The prospect of moderating a panel may seem daunting, but with preparation you can deliver an informative and entertaining discussion. Below are some top tips on getting the best from your panel. Most of this advice applies just as well when interviewing one guest, as three or four.
- Research the subject and the panellists. Pick out an interesting or relevant fact about each panel member that you can bring into the discussion. If you’re not sure what the panel description is about, contact the organisers for more information.

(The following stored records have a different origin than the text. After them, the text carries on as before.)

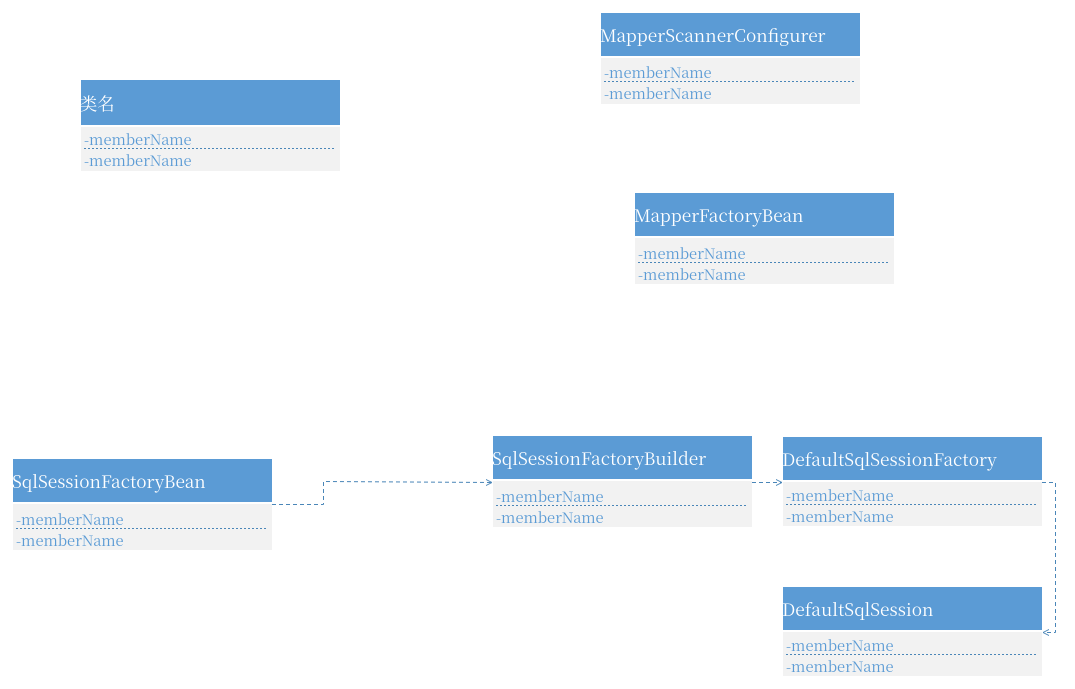
<!DOCTYPE html>
<html lang="zh-CN">
<head>
<meta charset="utf-8">
<title>类图</title>
<style>
:root {
  --blue: #5b9bd5;
  --line: #4a86b8;
  --panel: #f2f2f2;
  --paper: #ffffff;
}
* { box-sizing: border-box; margin: 0; padding: 0; }
html, body { width: 1075px; height: 689px; overflow: hidden; background: var(--paper); }
.diagram {
  position: relative;
  width: 1075px;
  height: 689px;
  overflow: hidden;
  font-family: "Noto Serif CJK SC", "Noto Serif CJK JP", "Noto Serif", serif;
}
.class-node {
  --head: 43px;
  --lead: 5px;
  --row: 19px;
  position: absolute;
  left: var(--x);
  top: var(--y);
  width: 259px;
  height: var(--h, 91px);
  display: flex;
  flex-direction: column;
  gap: 2px;
}
.class-node h2 {
  flex: none;
  height: var(--head);
  line-height: var(--head);
  margin-left: -1px;
  padding: 0;
  background: linear-gradient(var(--blue), var(--blue)) 1px 0 no-repeat;
  color: var(--paper);
  font-size: 17.3px;
  font-weight: 400;
  white-space: nowrap;
}
.members {
  flex: 1;
  min-height: 0;
  padding: var(--lead) 5px 0 3px;
  background: var(--panel);
  color: var(--blue);
  font-size: 14.7px;
  list-style: none;
  white-space: nowrap;
}
.members li { height: 21px; line-height: 21px; }
.members li:first-child {
  height: calc(var(--row) + 1px);
  line-height: var(--row);
  background: repeating-linear-gradient(90deg, var(--line) 0 2px, transparent 2px 4px) 0 100% / 100% 1px no-repeat;
}
.template { --x: 81px; --y: 80px; --head: 45px; --lead: 3px; --row: 18px; }
.scanner { --x: 601px; --y: 13px; --lead: 4px; }
.mapper-bean { --x: 635px; --y: 193px; }
.session-bean { --x: 13px; --y: 459px; }
.builder { --x: 493px; --y: 436px; }
.session-factory { --x: 783px; --y: 437px; --h: 89px; --lead: 3px; }
.session { --x: 783px; --y: 587px; --h: 89px; --lead: 3px; }
.connectors { position: absolute; left: 0; top: 0; fill: none; stroke: var(--line); stroke-width: 1; }
.dashed { stroke-dasharray: 4 3; }
</style>
</head>
<body>
<main class="diagram">
  <section class="class-node template">
    <h2>类名</h2>
    <ul class="members"><li>-memberName</li><li>-memberName</li></ul>
  </section>
  <section class="class-node scanner">
    <h2>MapperScannerConfigurer</h2>
    <ul class="members"><li>-memberName</li><li>-memberName</li></ul>
  </section>
  <section class="class-node mapper-bean">
    <h2>MapperFactoryBean</h2>
    <ul class="members"><li>-memberName</li><li>-memberName</li></ul>
  </section>
  <section class="class-node session-bean">
    <h2>SqlSessionFactoryBean</h2>
    <ul class="members"><li>-memberName</li><li>-memberName</li></ul>
  </section>
  <section class="class-node builder">
    <h2>SqlSessionFactoryBuilder</h2>
    <ul class="members"><li>-memberName</li><li>-memberName</li></ul>
  </section>
  <section class="class-node session-factory">
    <h2>DefaultSqlSessionFactory</h2>
    <ul class="members"><li>-memberName</li><li>-memberName</li></ul>
  </section>
  <section class="class-node session">
    <h2>DefaultSqlSession</h2>
    <ul class="members"><li>-memberName</li><li>-memberName</li></ul>
  </section>

  <svg class="connectors" width="1075" height="689" viewBox="0 0 1075 689" aria-hidden="true">
    <defs>
      <path id="arrowhead" d="M-6 -3L0 0L-6 3"/>
    </defs>
    <g class="dashed">
      <polyline points="272,504.5 323.5,504.5 323.5,481.5 492,482.5"/>
      <line x1="752" y1="482.5" x2="782" y2="482.5"/>
      <polyline points="1042,482.5 1055.5,482.5 1055.5,632.5 1043,632.5"/>
    </g>
    <use href="#arrowhead" x="492" y="482.5"/>
    <use href="#arrowhead" x="782" y="482.5"/>
    <use href="#arrowhead" transform="translate(1043 632.5) scale(-1 1)"/>
  </svg>
</main>
</body>
</html>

- Contact the panellists in advance (ideally 2-3 weeks). Ask for a mini-biography, and offer suggestions of the type of questions you are likely to ask. Don’t be too prescriptive in this, otherwise your panel will be looking for those specific questions and the conversation won’t flow naturally. In other words, say something along the lines of ‘I’d like to discuss genre, setting and the inspiration for your book,’ rather than present a numbered list of questions. It’s a good idea to ask your guest if there’s anything they’d particularly like to discuss, or even anything they would like to hear about from one of the other panellists. Don’t get too bogged down in this, you want to keep the conversation fresh on the day.
- Prepare questions to get the most out of the topic. Have more questions than you think you’ll need – the conversation is bound to take a few twists and turns.
- If you can, arrange to meet the guests before the discussion and spend a few minutes making sure everyone is OK.
- If a microphone is provided, use it and encourage your participants to do so as well.
- When the session begins, let the audience know when they will have a chance to ask questions. It is easier to manage the timing of a panel when you allocate time for Q&A at the end, rather than accepting questions throughout.
- Introductions: before you ask your first question, introduce your guests, using the mini-biographies they provided. Draw out their expertise in the subject, any awards they have received, and the title of their latest book.
- Ensure all your panellists have the same opportunities to speak. Some guests can start to dominate the conversation. When this happens, direct a question to another guest. If it happens too often, you may need to suggest continuing that particular thread over a drink in the bar, as there is so much more of this fascinating topic to cover in the short time of the panel discussion.
- Don’t allow the conversation to stray off topic. Remember you have an audience who has come to hear the discussion of the advertised topic. Once again, you can always suggest the guest might like to continue their thread in the bar later.
- The Q&A: scan the whole room for hands going up. Like a bartender, you need to make sure nobody’s kept waiting.
- Sometimes an audience takes a while to warm to the task, if you don’t get questions right away, ask another question yourself, then try again. Saying things like ‘we’ve just got time for a couple of questions,’ often galvanises the audience into action.
- Repeat audience questions back, to ensure the whole room hears.
- Don’t allow one audience member to hog the floor.
- Draw the session to a close by thanking the panel and inviting applause from the audience.
- Timing: stick to the advertised duration and don’t encroach on the next session’s time. It helps the event run smoothly. Your audience will also be expecting you to keep to the timetable, they may have a train/bus to catch, or their parking is due to expire. If you allow the session to overrun, the audience is likely to fidget, or even leave (clunking as they go).